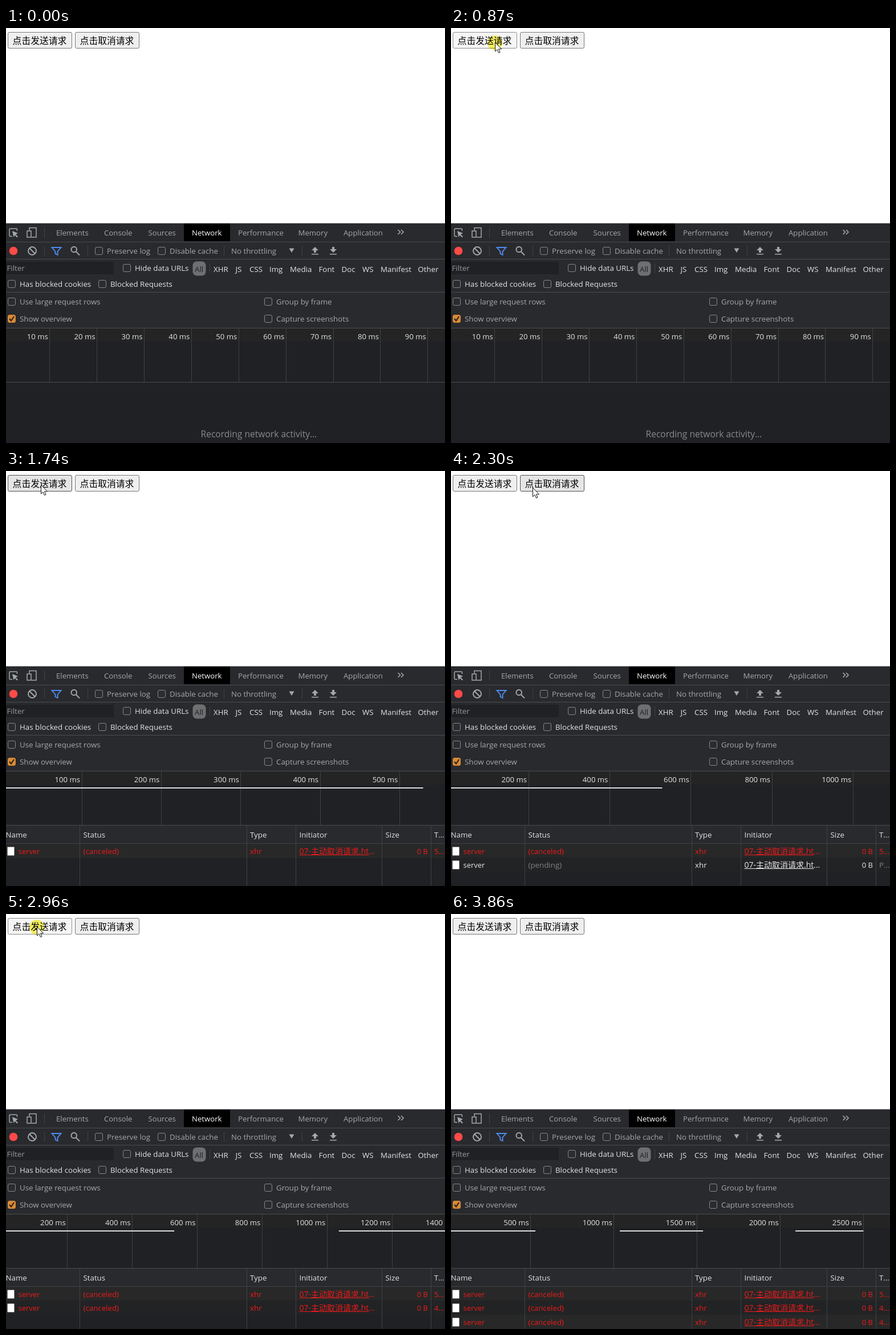
Write an HTML page with a canvas that moves like this. It is 770 by 728 pixels and loops after 4260 ms.

```html
<!DOCTYPE html>
<html lang="zh">
<head>
<meta charset="utf-8">
<title>Cancel request</title>
<style>
html, body { margin: 0; width: 100%; height: 100%; overflow: hidden; background: #fff; }
canvas { display: block; }
</style>
</head>
<body>
<canvas id="stage" width="770" height="728"></canvas>
<script>
const ctx = document.getElementById('stage').getContext('2d');
const LOOP = 4260, W = 770, H = 728;
const FONT = '"Open Sans", "Noto Sans CJK SC", "Noto Sans CJK", sans-serif';
const PANEL = '#292a2d', DARK = '#202124', LINE = '#494c50';
const DIM = '#a4a8ac', LIGHT = '#e2e3e5', RED = '#ec1a1a';

// Requests: when the row shows, when it is canceled, span on the time axis
const requests = [
  { at: 1010, cancel: 1540, from: 0, to: 530, time: '5…' },
  { at: 2010, cancel: 2500, from: 1037, to: 1537, time: '4…' },
  { at: 3090, cancel: 3510, from: 2092, to: 2500, time: '4…' }
];
// Zoom of the time axis: [start, px per ms]
const zooms = [[0, 8.29], [1540, 1.393], [2010, .7115], [2500, .5695], [3090, .353], [3510, .292]];
const AXIS = -6.7;

// Pointer moves: start, end, number of steps, from, to
const moves = [
  [130, 600, 8, 376, 540, 80, 27],
  [670, 870, 3, 80, 27, 77, 25],
  [1010, 1410, 6, 77, 25, 150, 28],
  [1540, 1740, 4, 150, 28, 61, 24],
  [1940, 2300, 6, 61, 24, 143, 29],
  [2500, 2960, 7, 143, 29, 54, 22],
  [3090, 3510, 7, 54, 22, 168, 27],
  [3580, 3790, 4, 175, 79, 225, 658]
];
const presses = [[870, 1010], [1410, 1540], [1940, 2010], [2430, 2500], [2960, 3090], [3440, 3510]];
const GONE = 3860;

function rect(x, y, w, h, color) {
  ctx.fillStyle = color;
  ctx.fillRect(x, y, w, h);
}

function box(x, y, w, h, r, fill, stroke) {
  ctx.beginPath();
  ctx.roundRect(x + .5, y + .5, w - 1, h - 1, r);
  ctx.fillStyle = fill;
  ctx.fill();
  if (stroke) { ctx.strokeStyle = stroke; ctx.lineWidth = 1; ctx.stroke(); }
}

function text(str, x, y, color = LIGHT, size = 13.3, align = 'left') {
  ctx.font = size + 'px ' + FONT;
  ctx.textAlign = align;
  ctx.fillStyle = color;
  ctx.fillText(str, x, y);
}

function path(d, x, y, color, width = 1.6, fill) {
  const p = new Path2D(d);
  ctx.save();
  ctx.translate(x, y);
  if (fill) { ctx.fillStyle = fill; ctx.fill(p); }
  if (color) { ctx.strokeStyle = color; ctx.lineWidth = width; ctx.stroke(p); }
  ctx.restore();
}

function disc(x, y, r, color) {
  ctx.beginPath();
  ctx.arc(x, y, r, 0, 7);
  ctx.fillStyle = color;
  ctx.fill();
}

function check(x, y, label, color, on) {
  box(x - 7, y - 7, 14, 14, 2.5, on ? '#d98a35' : '#2b2c2f', on ? '#d98a35' : '#85878a');
  if (on) path('M-4 0L-1 3.5L4 -4', x, y, '#2a2420', 2.2);
  text(label, x + 14, y + 5, color);
}

function pointerAt(t) {
  if (t < moves[0][0] || t >= GONE) return null;
  const [start, end, steps, x0, y0, x1, y1] = moves.filter(m => m[0] <= t).pop();
  const n = steps - 1;
  const i = Math.min(n, Math.floor((t - start) / (end - start) * n + 1e-6));
  const u = i / n;
  const k = start === 130 ? 1 - (1 - u) ** 2 : u * u * (3 - 2 * u);
  return { x: x0 + (x1 - x0) * k, y: y0 + (y1 - y0) * k };
}

function drawButton(x, w, label, pointer, pressed) {
  const over = pointer && pointer.x >= x && pointer.x < x + w && pointer.y >= 7 && pointer.y < 36;
  const [fill, edge] = !over ? ['#efefef', '#767676'] : pressed ? ['#f5f5f5', '#8d8d8d'] : ['#e5e5e5', '#4f4f4f'];
  box(x, 7, w, 29, 2.5, fill, edge);
  text(label, x + w / 2 - .5, 27.5, '#000', 15.8, 'center');
}

function drawTabs() {
  rect(0, 343, W, 183, PANEL);
  rect(0, 342, W, 1, '#a0a1a3');
  path('M5 6.5H1.5Q0 6.5 0 5V-5.5Q0 -7 1.5 -7H12Q13.5 -7 13.5 -5.5V-3', 6, 359, DIM, 1.5);
  path('M5 -3L15 1L11 3L15 7L13.5 8.5L9.5 4.5L7.5 8Z', 6, 359, null, 0, DIM);
  path('M4 -4V-8.5H16V8H8', 37, 359, DIM, 1.5);
  path('M0 -3H7V8H0Z', 37, 359, DIM, 1.5);
  rect(67, 350, 1, 18, '#404246');
  rect(0, 375, W, 1, LINE);
  rect(312, 343, 81, 31, '#000');
  [['Elements', 88], ['Console', 172], ['Sources', 249.5], ['Network', 326], ['Performance', 407],
   ['Memory', 512.5], ['Application', 592]].forEach(([s, x]) =>
    text(s, x, 364, s === 'Network' ? '#fff' : DIM, 13.2));
  path('M-4.5 -4L-.5 0L-4.5 4M1 -4L5 0L1 4', 692, 358, DIM, 1.6);
}

function drawToolbar() {
  disc(13, 391, 7.3, '#ff4a48');
  path('M7 0A7 7 0 1 1 -7 0A7 7 0 1 1 7 0M-5 -5L5 5', 46, 391, DIM, 1.9);
  path('M-8 -6H8L2 1V7L-2 5V1Z', 88.5, 391, '#4d8df0', 1.9);
  path('M3 -2A4.8 4.8 0 1 1 -6.6 -2A4.8 4.8 0 1 1 3 -2M2 2L8 8', 121, 390.5, DIM, 1.9);
  [67, 143, 382, 519].forEach(x => rect(x, 382, 1, 17, '#404246'));
  check(163, 391, 'Preserve log', DIM);
  check(273, 391, 'Disable cache', DIM);
  text('No throttling', 395, 396, DIM);
  path('M-4.5 -3.5H4.5L0 4Z', 501, 390, null, 0, DIM);
  path('M0 -7L6 -1H2V3H-2V-1H-6ZM-6 5H6V6.5H-6Z', 542, 391, null, 0, DIM);
  path('M0 3L6 -3H2V-7H-2V-3H-6ZM-6 5H6V6.5H-6Z', 574, 391, null, 0, DIM);
  rect(0, 405, W, 1, LINE);
}

function drawFilters() {
  rect(0, 410, 189, 22, DARK);
  text('Filter', 1.5, 426, '#96999d');
  check(212, 421, 'Hide data URLs', LIGHT);
  box(327, 409, 24, 26, 7, '#6e6f71');
  text('All', 331, 428, '#202124', 13.3);
  rect(357, 413, 1, 17, '#404246');
  [['XHR', 364], ['JS', 402.5], ['CSS', 427], ['Img', 462], ['Media', 498], ['Font', 548.5], ['Doc', 588.5],
   ['WS', 625], ['Manifest', 657], ['Other', 722.5]].forEach(([s, x]) => text(s, x, 428));
  check(10, 449, 'Has blocked cookies', LIGHT);
  check(169, 449, 'Blocked Requests', LIGHT);
  rect(0, 463, W, 1, LINE);
  check(10, 480, 'Use large request rows', DIM);
  check(460, 480, 'Group by frame', DIM);
  check(10, 510, 'Show overview', DIM, true);
  check(460, 510, 'Capture screenshots', DIM);
}

function drawOverview(t) {
  const scale = zooms.filter(z => z[0] <= t).pop()[1];
  const step = [10, 20, 50, 100, 200, 500].find(s => s * scale >= 80);
  rect(0, 526, W, 95, DARK);
  rect(0, 527, W, 23, '#242424');
  rect(0, 526, W, 1, LINE);
  for (let ms = step, x; (x = AXIS + ms * scale) < W + 50; ms += step) {
    rect(Math.round(x), 527, 1, 94, '#3f4042');
    text(ms + ' ms', x - 2.5, 546, LIGHT, 13.2, 'right');
  }
  requests.filter(r => t >= r.cancel).forEach(r =>
    rect(AXIS + r.from * scale, 555, (r.to - r.from) * scale, 2, '#dcdcdc'));
}

function drawRow(r, i, t, pointer) {
  const y = 654 + i * 24.4, base = Math.round(y + 18);
  const over = pointer && pointer.y >= y && pointer.y < y + 24.4;
  const canceled = t >= r.cancel;
  const color = canceled ? RED : '#e8e8e8', soft = canceled ? RED : '#808284';
  rect(0, Math.round(y), W, 25, over ? '#263139' : i % 2 ? '#222325' : '#282828');
  box(2, base - 13, 13, 16, 1, '#fff', '#888');
  text('server', 21.5, base, color, 13);
  text(canceled ? '(canceled)' : '(pending)', 135.5, base, soft);
  text('xhr', 428, base, color);
  text('07-主动取消请求.ht…', 514.5, base, color, 14);
  rect(514.5, base + 1, 122, 1, color);
  text('0 B', 740, base, color, 13, 'right');
  text(canceled ? r.time : 'P…', 751, base, soft);
}

function drawTable(t, pointer) {
  rect(0, 621, W, H - 621, DARK);
  rect(0, 621, W, 1, LINE);
  const rows = requests.filter(r => t >= r.at);
  if (!rows.length) {
    text('Recording network activity…', 341.5, 717.5, '#87898c', 15.6);
    return;
  }
  rect(0, 622, W, 31, PANEL);
  rect(0, 653, W, 1, '#3f4144');
  [['Name', -.5], ['Status', 135.5], ['Type', 428], ['Initiator', 514.5], ['Size', 665.5], ['T…', 751]]
    .forEach(([s, x]) => text(s, x, 643));
  rows.forEach((r, i) => drawRow(r, i, t, pointer));
  [129, 422, 508, 659, 745].forEach(x => rect(x, 622, 1, H - 622, '#3f4144'));
}

function drawPointer(p, pressed) {
  if (pressed) {
    ctx.globalCompositeOperation = 'multiply';
    disc(p.x, p.y + 1, 13, '#fbf562');
    ctx.globalCompositeOperation = 'source-over';
  }
  path('M.5 .5V16L4 12.8L6.6 18.5L9 17.4L6.5 11.9H11.5Z', Math.round(p.x), Math.round(p.y), '#111', 1, '#fff');
}

function draw(t) {
  const pointer = pointerAt(t);
  const pressed = presses.some(([a, b]) => t >= a && t < b);
  rect(0, 0, W, H, '#fff');
  drawButton(3, 113, '点击发送请求', pointer, pressed);
  drawButton(121, 113, '点击取消请求', pointer, pressed);
  drawTabs();
  drawToolbar();
  drawFilters();
  drawOverview(t);
  drawTable(t, pointer);
  if (pointer) drawPointer(pointer, pressed);
}

const began = performance.now();
function tick() {
  draw((performance.now() - began) % LOOP);
  requestAnimationFrame(tick);
}
tick();
</script>
</body>
</html>
```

----------

▶ EXERCISE AIM:
Lines containing the string "label" are the ones to copy from the entries above.

▶ SOLUTION TO THIS TASK:
function check(x, y, label, color, on) {
  text(label, x + 14, y + 5, color);
function drawButton(x, w, label, pointer, pressed) {
  text(label, x + w / 2 - .5, 27.5, '#000', 15.8, 'center');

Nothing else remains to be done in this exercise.